The mobile push email power struggle

These days BlackBerrys and other smartphones seem to be more prevalent than newspapers on the subway. Despite the apparent progress, however, the old metric is still the rallying cry of the mobile email sector: There are approximately 642 million corporate email accounts that have yet to be mobilized, according to Current Analysis. A mere 8 million corporate email accounts, or 1.2 percent of the estimated 650 million accounts have been mobilized, which still leaves a massive market opportunity in the enterprise. Last year saw the emergence of a whole slew of "BlackBerry-killing" wannabes, as the patent lawsuit between NTP and RIM slightly damaged the BlackBerry maker's dominance in the sector. Good Technology, Intellisync and even Microsoft came out in a big way. Reports continue to circulate that mobile email increases the productivity of a company's workforce, so 2007 will continue to see the service push its way into more offices.

The new year will see more competition for RIM as many enterprises look to their old mainstay Microsoft for mobile email and consider Good and Intellisync's solutions more seriously now that Motorola and Nokia have (respectively) acquired those vendors.
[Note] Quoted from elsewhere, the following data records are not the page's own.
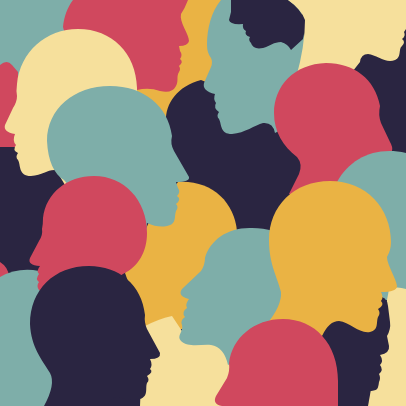
<!DOCTYPE html>
<html lang="en">
<head>
<meta charset="utf-8">
<title>Crowd of profiles</title>
<style>
:root {
  --navy: #2a2541;
  --red: #d0485e;
  --teal: #7eaea9;
  --gold: #eab344;
  --cream: #f6e09c;
}
html, body { margin: 0; height: 100%; overflow: hidden; }
.crowd { display: block; width: 406px; height: 406px; background: var(--navy); }
.navy { fill: var(--navy); }
.red { fill: var(--red); }
.teal { fill: var(--teal); }
.gold { fill: var(--gold); }
.cream { fill: var(--cream); }
</style>
</head>
<body>
<svg class="crowd" viewBox="0 0 406 406" role="img" aria-label="Pattern of overlapping head silhouettes in profile">
  <g id="back-row">
    <path class="teal" d="M0 0H90V80H17L10 64L0 66Z"/>
    <path class="red" d="M0 65Q7 59 12 65L18 72V147H0Z"/>
    <path class="gold" d="M130 0H225V130H130Z"/>
    <path class="red" d="M73 0C67 8 64 17 63 27L80 90H137Q149 87 160 91Q172 94 176 86C179 80 176 77 179 72Q181 69 179 66Q184 62 180 59Q183 55 180 51L179 46Q188 46 189 41C189 34 179 22 181 14Q185 8 188 0Z"/>
    <path class="navy" d="M201 80C178 86 165 103 166 122C167 148 183 162 187 181L230 240H300V120Z"/>
    <path class="teal" d="M221 0C211 12 207 29 207 45Q207 53 211 58Q213 62 211 67L204 83Q202 91 215 94Q213 99 216 103Q213 108 219 112Q216 116 219 119C222 125 220 134 232 134C245 133 255 125 263 123Q273 122 275 133L300 120L305 40L300 0Z"/>
    <path class="navy" d="M231 0V12L229 20Q230 25 243 24Q242 29 246 31Q244 35 250 37Q248 40 251 43Q253 50 263 48C270 46 274 42 281 42Q288 44 291 50L303 39Q306 27 304 19Q300 8 288 0Z"/>
    <path class="cream" d="M288 0Q301 9 305 20Q305 46 296 78L330 100L360 62Q361 54 368 54C377 55 386 64 395 60C402 57 398 49 402 46Q406 42 402 39Q406 36 404 32L406 29V0Z"/>
  </g>
  <g id="right-side">
    <path class="red" d="M326 63C294 64 274 86 274 113C274 132 283 146 297 157Q303 164 299 174L289 194L350 200L392 151Q393 147 390 142L381 123Q378 115 380 106C375 79 354 63 326 63Z"/>
    <path class="teal" d="M406 153C376 146 350 158 337 182L375 300H406Z"/>
    <path class="cream" d="M389 289Q397 286 406 289V406H368Z"/>
  </g>
  <g id="left-side">
    <path class="red" d="M0 262Q8 267 9 276L0 284Z"/>
    <path class="cream" d="M78 29C46 29 20 52 17 84Q16 91 17 96Q17 102 13 108L5 125Q3 132 15 134Q12 141 16 145Q12 150 18 153Q15 157 18 160C21 165 18 176 31 176C43 175 48 169 56 170L65 185L137 100V88C136 53 112 29 78 29Z"/>
    <path class="teal" d="M0 277Q18 267 39 271L60 360L50 406H0Z"/>
  </g>
  <g id="middle-row">
    <path class="gold" d="M178 182C212 180 234 202 237 231L215 330L145 328L125 273L150 220Z"/>
    <path class="cream" d="M143 327Q158 319 172 316L188 340H232V406H140Z"/>
    <path class="teal" d="M110 86C74 86 47 109 47 141C48 161 54 174 64 180L115 240L125 272C139 259 146 243 147 223Q158 228 167 226C177 224 174 217 176 211Q179 207 176 204Q182 199 177 196Q181 192 178 188L176 182Q190 182 189 177L174 151Q170 144 172 136C168 106 144 86 110 86Z"/>
    <path class="teal" d="M252 228C228 227 210 240 205 258Q205 265 201 271L182 289Q177 296 189 299Q185 304 187 308Q181 312 185 317Q180 320 182 325C184 331 176 336 181 341C189 348 201 344 211 345Q224 347 228 365L275 340L290 240Q275 228 252 228Z"/>
    <path class="red" d="M94 176C67 176 46 193 43 218Q43 225 42 229Q43 235 39 241L30 258Q27 265 40 266Q36 271 39 274Q35 279 39 282Q36 286 39 290L70 310L123 274C138 267 147 252 147 233C147 200 124 176 94 176Z"/>
  </g>
  <g id="front-row">
    <path class="navy" d="M328 330Q331 321 335 318L375 296Q387 295 388 306L390 322Q391 329 387 336L389 346Q390 353 380 355Q384 361 380 365Q384 370 379 374Q381 378 379 382C378 389 378 391 368 391Q361 391 361 406H330Z"/>
    <path class="gold" d="M330 181C294 181 269 206 269 240C269 264 277 276 281 292Q282 306 266 325L322 336Q329 321 339 321C350 322 359 334 370 332C379 330 376 322 378 317Q381 313 378 309Q385 305 381 301Q384 297 381 292Q397 292 397 286C396 278 387 265 387 257Q391 250 391 242C391 208 366 181 330 181Z"/>
    <path class="red" d="M283 319C254 319 232 338 229 363Q230 371 227 378L216 396Q212 404 222 406H338V381C338 344 315 319 283 319Z"/>
    <path class="navy" d="M89 266C54 266 30 290 30 324C31 347 42 360 50 373Q56 384 44 406H107Q111 396 119 397Q131 402 140 399C149 396 145 388 147 383Q150 380 147 376Q154 372 150 369Q153 365 150 359Q161 359 160 353L147 329Q144 322 145 315C142 285 119 266 89 266Z"/>
  </g>
</svg>
</body>
</html>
While some analysts predict Nokia's success in the enterprise mobile email market will continue to eke forward, its less expensive handsets, like the Nokia E-series smartphones should prove attractive to smaller companies. While costs will always prove a barrier for some companies, others will choose their vendor based on device form factors, touch screens or other user interface characteristics. While I believe Microsoft is set to create a sizable footprint in the sector this year, I think RIM will retain its stranglehold over the Crackberry addicts and remain the dominant force for at least another year.

Suggested Articles

Phase 1 would make up to $8 billion available for rural 5G deployments over 10 years.

T-Mobile is wasting no time putting Sprint’s trove of 2.5 GHz to work for it in a 5G realm.

The Wi-Fi community is finally getting a much-needed infusion in the form of spectrum in the 6 GHz band.